Christianity is no excuse for homophobia

There are three main Bible verses that some Christians choose to live by. The first is to “love the Lord thy God with all thy heart, and with all thy soul, and with all thy mind. This is the first and great commandment. And the second is like unto it, Thou shalt love thy neighbour as thyself,” Matthew 22:37-39. The second pertains to the Golden Rule, Matthew 7:12 states that “all things whatsoever ye would that men should do to you, do ye even so to them,” meaning treat others the way you wish to be treated. And lastly, Christians believe that having faith is crucial because “God so loved the world, that he gave his only begotten Son, that whosoever believeth in him should not perish, but have everlasting life,” John 3:16. 

The purpose of Christianity is stated to be that, “Through belief in and acceptance of the death and resurrection of Jesus, sinful humans can be reconciled to God and thereby are offered salvation and the promise of eternal life.” While Jesus is often the model for loving one another and guiding those who are lost, Christianity must not be used as an easy way out to practice homophobia. 

Many Christians claim that the Bible forbids them from supporting the LGBTQ+ community and same-sex marriage. However, it is necessary to keep in mind the time period the Bible was written in, but also the literal translations of the difficult Hebrew language. For instance, Leviticus 18:22 states in English that, “If a man has sexual relations with a man as one does with a woman, both of them have done what is detestable.” The Horizon, a publication of Westmont College, explains that when this passage is read in Hebrew, the original language the Bible was written in, it means “‘You shall not lie with another adult man as one lies with womankind.’ … The words, ‘as one lies,’ in this passage and in Leviticus 20 only appear one other place in the Bible — Genesis 49:9, when Rueben sleeps with his father’s wife — and should be understood to indicate an incestuous act.” This verse is referring to Genesis, where two male relatives have relations. At first glance, this verse comes across as homophobic, but after dissecting the language, it is simply against incest. 

Debates pertaining to sexual identity are common within Catholic Church, as scandals surrounding male adolescent abuse from priests have become quite prevalent. According to a New York Times article, Gregory Griten was on a sabbatical retreat at the age of 17 when he was asked to “rank which he would rather be: burned over 90 percent of his body, paraplegic or gay. Each chose to be scorched or paralyzed. Not one uttered the word ‘gay.’ They called the game the Game of Life.” Practices like these fuel homophobia. Additionally, Jesuit father Klaus Mertes estimates that about 50 percent of Catholic church clergy are queer, according to CNE News. Priests need their jobs to retain their housing and insurance, so the consequences of being outed far outweigh being an ally to the LGTBQ+ community. 
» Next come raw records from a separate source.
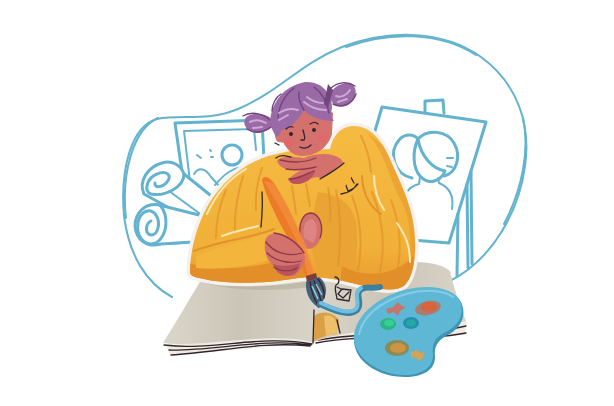
<!DOCTYPE html>
<html lang="en">
<head>
<meta charset="utf-8">
<title>Girl painting in a sketchbook</title>
<style>
:root {
  --paper: #ffffff;
  --line: #63b3d0;
  --sweater: #f3b53c;
  --sweater-light: #f9c652;
  --sweater-shade: #e2922b;
  --skin: #d4716c;
  --skin-shade: #b9545e;
  --blush: #e0686a;
  --hair: #9a6aa6;
  --hair-dark: #71457f;
  --hair-light: #cfa9d6;
  --ink: #33252d;
  --page: #d5d0c3;
  --page-shade: #c0b9a9;
  --brush: #ec7a26;
  --palette: #5fb7d6;
  --palette-edge: #86cde3;
}
html, body { margin: 0; background: var(--paper); }
body { width: 614px; height: 406px; overflow: hidden; }
svg { display: block; }
.sketch { fill: none; stroke: var(--line); stroke-width: 3; stroke-linecap: round; stroke-linejoin: round; }
.sketch .solid { fill: var(--paper); }
.sketch .thin { stroke-width: 2; }
.ink { fill: none; stroke: var(--ink); stroke-width: 1.3; stroke-linecap: round; stroke-linejoin: round; }
.fold { fill: none; stroke: var(--sweater-shade); stroke-width: 2; stroke-linecap: round; }
.shine { fill: none; stroke: #fde8b4; stroke-width: 2; stroke-linecap: round; }
.skin { fill: var(--skin); }
.skin-line { fill: none; stroke: #8d3a48; stroke-width: 1.3; stroke-linecap: round; }
.hair { fill: var(--hair); }
.hair-line { fill: none; stroke: var(--hair-dark); stroke-width: 1.4; stroke-linecap: round; }
.hair-shine { fill: none; stroke: var(--hair-light); stroke-width: 2; stroke-linecap: round; }
</style>
</head>
<body>
<svg width="614" height="406" viewBox="0 0 614 406" role="img" aria-label="Girl in a yellow sweater painting in an open sketchbook">
  <defs>
    <linearGradient id="sweater-tone" x1="0" y1="0" x2="0" y2="1">
      <stop offset="0" stop-color="#f6bb42"/>
      <stop offset=".75" stop-color="#f1b038"/>
      <stop offset="1" stop-color="#e89a2e"/>
    </linearGradient>
    <linearGradient id="page-tone" x1="0" y1="0" x2="1" y2="0">
      <stop offset="0" stop-color="#dad6ca"/>
      <stop offset=".5" stop-color="#cbc5b7"/>
      <stop offset="1" stop-color="#d8d4c8"/>
    </linearGradient>
    <path id="body-shape" d="M190 272C190 256 194 234 204 213C216 188 238 166 268 156L290 151L330 149C333 136 340 127 352 126C372 125 384 143 393 166C404 190 414 212 415 240C416 258 413 276 405 285C396 293 375 289 352 283C330 277 310 276 292 279C262 284 226 284 204 279C194 277 190 276 190 272Z"/>
    <clipPath id="body-clip"><use href="#body-shape"/></clipPath>
  </defs>

  <g id="backdrop" class="sketch">
    <path class="thin" d="M172 297C146 283 129 255 124 216C120 170 131 126 157 119C181 114 207 122 238 109C280 91 300 64 342 47C390 29 444 30 481 57C518 84 531 125 525 166C519 211 493 259 450 281"/>
    <path class="thin" d="M126 218C121 174 133 129 158 118M346 47C390 31 440 32 476 55M523 118C530 150 522 190 504 224"/>

    <g id="wall-picture">
      <path d="M182 172L175 123L262 120L264 160"/>
      <path class="thin" d="M190 182L184 131L254 129L256 150"/>
      <circle cx="232" cy="155" r="10"/>
      <path class="thin" d="M194 174C199 166 206 169 211 177L221 188M215 185C224 174 236 165 246 168M197 155L201 158M210 150L211 151M211 157L213 157"/>
    </g>

    <g id="paper-rolls">
      <path class="solid" d="M144 194C138 181 148 167 162 163C172 160 181 165 184 174L220 203L198 224Z"/>
      <path d="M184 174C184 187 165 197 151 194C143 191 147 178 157 174C166 170 173 175 167 182C162 188 154 188 155 183"/>
      <path class="solid" d="M160 205C145 202 135 213 135 226C136 240 147 248 161 244L193 242L203 216L163 206Z"/>
      <path d="M160 205C169 216 168 235 156 243C144 247 136 236 138 223C140 211 150 207 156 215C161 223 158 235 151 235C145 234 145 224 151 221"/>
      <path class="thin" d="M169 191L203 216M168 244L193 242"/>
    </g>

    <g id="easel">
      <path d="M425 111L425 101L443 100L444 113"/>
      <path class="solid" d="M382 107L486 122L449 243L412 240L370 148Z"/>
      <path d="M458 214L457 276M467 184L468 268M471 172L472 264"/>
      <path d="M412 178C394 174 388 153 399 140C405 133 414 134 418 139C428 128 447 131 454 143C462 157 456 173 444 176"/>
      <path d="M418 139C412 152 413 168 420 176C429 186 441 181 445 171C433 169 421 157 418 139Z"/>
      <path class="thin" d="M420 177L419 184C407 187 402 197 403 212M438 178L439 183C449 187 454 196 452 209M447 158L453 158M447 166L452 167"/>
    </g>
  </g>

  <g id="sketchbook">
    <path d="M166 346L170 355L312 343L317 341L465 335L467 322L440 300L200 300Z" fill="#efece4"/>
    <path class="ink" d="M164 345C214 351 260 334 312 344M169 350C215 351 262 338 311 345M171 355C220 352 263 341 310 346M316 343C370 333 420 342 466 333M318 340C370 331 420 336 466 326"/>
    <path d="M163 343C176 322 189 300 201 280L318 272L313 342C262 331 212 348 163 343Z" fill="url(#page-tone)"/>
    <path d="M313 342L318 272L414 262C430 262 443 265 450 271C454 288 460 306 466 321C414 333 364 324 313 342Z" fill="url(#page-tone)"/>
    <path d="M313 342L314 316C322 310 333 312 339 320L337 334C327 335 320 338 313 342Z" fill="#d9a048"/>
    <path d="M324 316C333 314 338 320 338 333L326 336Z" fill="#eec06b"/>
    <path class="ink" d="M314 310L313 343M337 320L340 333"/>
    <path d="M202 282C250 290 290 285 314 280L313 287C270 292 230 291 202 282Z" fill="#b5ad9c" opacity=".6"/>
  </g>

  <g id="sweater">
    <use href="#body-shape" fill="none" stroke="#f4f1ee" stroke-width="7"/>
    <use href="#body-shape" fill="url(#sweater-tone)"/>
    <g clip-path="url(#body-clip)">
      <path d="M186 262C220 274 270 268 306 250L318 286L190 290Z" fill="#e28f2a"/>
      <path d="M196 256C226 244 256 240 279 228L286 252C270 263 230 271 196 268Z" fill="#f3b53c"/>
      <path d="M318 192C336 194 352 202 356 222C360 244 352 262 360 284L318 278C318 262 308 246 309 232Z" fill="#e9a433"/>
      <path d="M362 128C384 146 389 180 402 202C413 226 413 262 402 284C426 280 420 200 400 160Z" fill="#e5982e" opacity=".55"/>
      <path d="M342 266C366 279 394 276 414 256L412 296L340 286Z" fill="#e28f2a"/>
      <path class="fold" opacity=".7" d="M226 190C219 206 216 220 216 238M243 176C237 196 234 212 235 231M262 168C257 182 255 194 256 210M292 186C294 200 295 206 296 214M306 184L310 206M328 186C330 200 331 210 330 222M336 190C341 212 341 242 338 266M352 196C360 216 363 242 358 270M372 192C382 216 386 242 380 272M391 200C400 224 402 246 397 274M361 136C367 148 370 160 371 172"/>
    </g>
    <path class="shine" d="M207 214C216 194 230 178 246 169M374 176C374 188 376 198 384 210M397 223C406 236 410 246 410 262M222 236C236 231 247 229 258 226"/>
    <path class="ink" d="M262 192C263 206 262 216 261 227M344 178C345 184 346 186 348 191C353 189 356 187 358 184M341 194C348 193 354 190 357 184M348 172L354 183" stroke-width="2"/>
    <path class="fold" d="M194 251C220 241 252 238 274 229M362 176C363 196 370 207 381 214"/>
  </g>

  <g id="head">
    <g id="hair-buns">
      <path class="hair" d="M272 119C264 112 249 112 245 119C242 126 249 134 259 133C266 132 272 128 275 124Z"/>
      <path class="hair" d="M329 96C333 86 343 81 351 84C359 88 356 100 348 105C340 109 332 106 329 96Z"/>
      <path class="hair-line" d="M243 116C251 111 263 113 271 121M247 129C256 135 267 131 273 125M331 88C338 82 347 81 355 86M333 104C343 109 353 103 356 94"/>
      <path class="hair-shine" d="M250 122C256 119 261 120 266 123M336 96C341 98 347 95 350 90M253 128L262 127M338 102L347 99"/>
    </g>
    <path class="skin" d="M282 120C278 135 284 150 296 155C312 159 328 149 332 134L333 113L316 103L289 106Z"/>
    <path class="skin" d="M281 127C274 126 273 138 278 142L286 143Z"/>
    <path class="hair" d="M270 125C270 104 283 86 305 82C322 81 332 94 332 107C331 113 331 118 334 121C321 121 310 117 304 110C299 120 290 128 281 130C280 136 278 138 275 135Z"/>
    <path class="hair-line" d="M304 110C300 104 298 98 299 92M278 118C279 104 285 95 294 88M329 113C327 101 322 93 314 87M272 111C272 104 276 97 281 94"/>
    <path class="hair-shine" d="M279 113C285 109 292 108 298 110M304 102C310 107 318 110 326 110M307 97C312 101 317 103 323 103M279 120L288 115"/>
    <path d="M328 84L333 90L328 108L324 104Z" fill="#71457f"/>
    <ellipse cx="289" cy="143" rx="5" ry="3.5" fill="var(--blush)"/>
    <ellipse cx="322" cy="138" rx="5" ry="3.5" fill="var(--blush)"/>
    <circle cx="291" cy="134" r="2" fill="var(--ink)"/>
    <circle cx="314" cy="130" r="2" fill="var(--ink)"/>
    <path class="ink" d="M286 129C288 127 290 126 293 127M310 124C313 122 316 122 318 124M303 130C304 135 306 138 304 140L301 140M300 147C304 149 308 148 311 145"/>
    <path class="ink" d="M275 143L279 145"/>
  </g>

  <g id="resting-hand">
    <path class="skin" d="M277 161C282 155 292 157 304 158C316 153 332 152 341 159L347 170L328 181C320 176 313 176 308 181C300 186 291 184 288 180C291 176 296 173 301 170C291 171 279 169 277 161Z"/>
    <path d="M289 179C299 178 304 173 315 170C315 178 301 187 291 183Z" fill="var(--skin-shade)"/>
    <path class="skin-line" d="M280 160C292 163 304 163 316 158M286 169C296 171 307 169 316 167M289 179C299 179 306 174 314 171"/>
    <path d="M321 178L343 164L348 172L334 181Z" fill="#57303a"/>
    <path d="M319 180C327 175 337 168 344 162L352 176L342 191L326 187Z" fill="var(--sweater)"/>
    <path class="ink" d="M320 179C329 174 337 169 344 163M276 158C281 154 286 156 291 157"/>
  </g>

  <g id="painting-hand">
    <path class="skin" d="M300 236C297 223 303 213 311 213C320 214 324 226 321 237C318 246 311 251 305 248Z"/>
    <path d="M304 238C302 227 306 219 312 219C318 222 318 236 313 243Z" fill="#dd8583"/>
    <path class="skin-line" d="M301 240C297 225 303 213 311 213C320 214 324 227 320 238"/>
    <g id="paintbrush">
      <path d="M262 180C263 175 269 176 274 183C289 207 302 234 308 259L315 276L307 279L296 251C282 229 267 200 262 180Z" fill="var(--brush)"/>
      <path d="M264 181C275 200 293 229 304 258L308 278L315 276C309 244 287 203 273 183Z" fill="#f69445" opacity=".6"/>
      <path d="M306 276L316 273L318 281L307 284Z" fill="#7b3d3c"/>
      <path d="M306 282L319 277C326 282 328 291 324 299C322 303 320 306 319 308C311 303 305 294 306 282Z" fill="#45617a"/>
      <path class="ink" d="M310 282C311 291 314 299 319 307M314 281C317 288 320 295 321 302M318 279C323 286 325 292 324 298"/>
      <path d="M312 286L318 299M316 284L322 295" stroke="#9cc9dc" stroke-width="1.5"/>
    </g>
    <path class="skin" d="M265 241C267 232 279 231 289 237C298 242 305 250 305 259C304 267 299 272 294 276C283 278 274 271 273 265C266 260 264 250 265 241Z"/>
    <path d="M273 264C282 267 292 266 300 263C300 271 294 276 287 276C280 275 275 271 273 264Z" fill="var(--skin-shade)"/>
    <path class="skin-line" d="M266 242C274 253 288 257 302 253M267 253C276 262 291 264 301 261M274 267C281 272 291 272 297 268M274 233C285 234 298 243 304 253"/>
  </g>

  <g id="painted-line">
    <path d="M320 304C333 310 349 317 357 310C364 302 353 294 362 289C367 286 371 289 380 287" fill="none" stroke="#3d7f9f" stroke-width="6" stroke-linecap="round"/>
    <path d="M321 303C334 309 349 315 356 309C361 302 352 294 361 288" fill="none" stroke="#70bfde" stroke-width="4" stroke-linecap="round"/>
    <path class="ink" d="M335 277C340 278 340 283 336 285C334 288 336 292 337 299L349 301L351 290L342 289L338 294L343 298L349 292M337 287L341 289" stroke-width="2"/>
  </g>

  <g id="paint-palette">
    <path d="M354 340C355 318 376 299 404 291C428 285 453 288 461 302C468 317 459 330 446 336C437 341 434 347 435 357C435 370 423 377 405 377C378 377 354 361 354 340Z" fill="#3f95b6"/>
    <path d="M354 337C355 316 376 298 404 290C428 284 453 287 460 301C466 315 457 327 444 333C434 338 432 345 433 355C433 368 421 375 405 375C379 375 354 358 354 337Z" fill="var(--palette)"/>
    <path d="M359 334C364 314 383 301 406 294C425 289 444 290 453 297" fill="none" stroke="var(--palette-edge)" stroke-width="2" stroke-linecap="round"/>
    <g id="paint-dabs">
      <ellipse cx="428" cy="308" rx="13" ry="7" fill="#a97d70" transform="rotate(-12 428 308)"/>
      <ellipse cx="429" cy="307" rx="8" ry="5" fill="#d8643e"/>
      <path d="M386 309L393 307L398 302L402 306L406 307L400 311L398 316L394 312L388 314Z" fill="#c4766c"/>
      <ellipse cx="388" cy="324" rx="8" ry="6" fill="#2bb485"/>
      <ellipse cx="389" cy="323" rx="5" ry="3.5" fill="#35d092"/>
      <ellipse cx="411" cy="323" rx="8" ry="6" fill="#258fab"/>
      <ellipse cx="411" cy="323" rx="5" ry="3.5" fill="#25a9a7"/>
      <ellipse cx="397" cy="348" rx="12" ry="8" fill="#8a8b58"/>
      <ellipse cx="398" cy="348" rx="8" ry="5" fill="#cf9441"/>
      <path d="M411 352L417 350L420 353L425 352L423 358L418 361L416 357L411 358Z" fill="#d7a253"/>
    </g>
  </g>
</svg>
</body>
</html>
To counteract beliefs that the Bible is in support of homophobia, along with other “colorful” positions on women’s rights and abortion, a new movement called Modern Christianity has grown. Modern Christianity takes the fundamental idea of loving one another and challenging traditional views to create systemic change by putting words to practice, like helping those who are underprivileged and preventing social injustices. Modern Christians believe that there isn’t just one path to salvation, and that repenting sins isn’t the only method of “serving God.” Unlike the traditional views of Christianity, Modern Christians welcome all races, sexual orientations and traditions, similar to the Episcopalian practice, a Christian denomination. There isn’t a correct way to be religious, but if one is trying to be inclusive of all people, Modern Christianity is a path to do so.

In Christianity, one builds their own relationship with God, but what people fail to realize is that Jesus is there to help those who are lost, not shame them for who they are. Being a Modern Christian doesn’t make a person a “bad Christian” because faith looks different for everyone. Where problems surrounding homophobia start to occur is when people mistake the ideals of what Christianity stands for. 

If by misunderstanding biblical language leads Christians to think same sex relationships are a sin, there’s never going to be acceptance among the LGBTQ+ community within the Catholic Church. Devoted Christians strive for each person to repent their wrongs, but being queer isn’t one. Being a Christian means admitting your mistakes, taking the time to find answers to unanswered questions and loving one another rather than bringing people down in hopes of living a “perfect life.”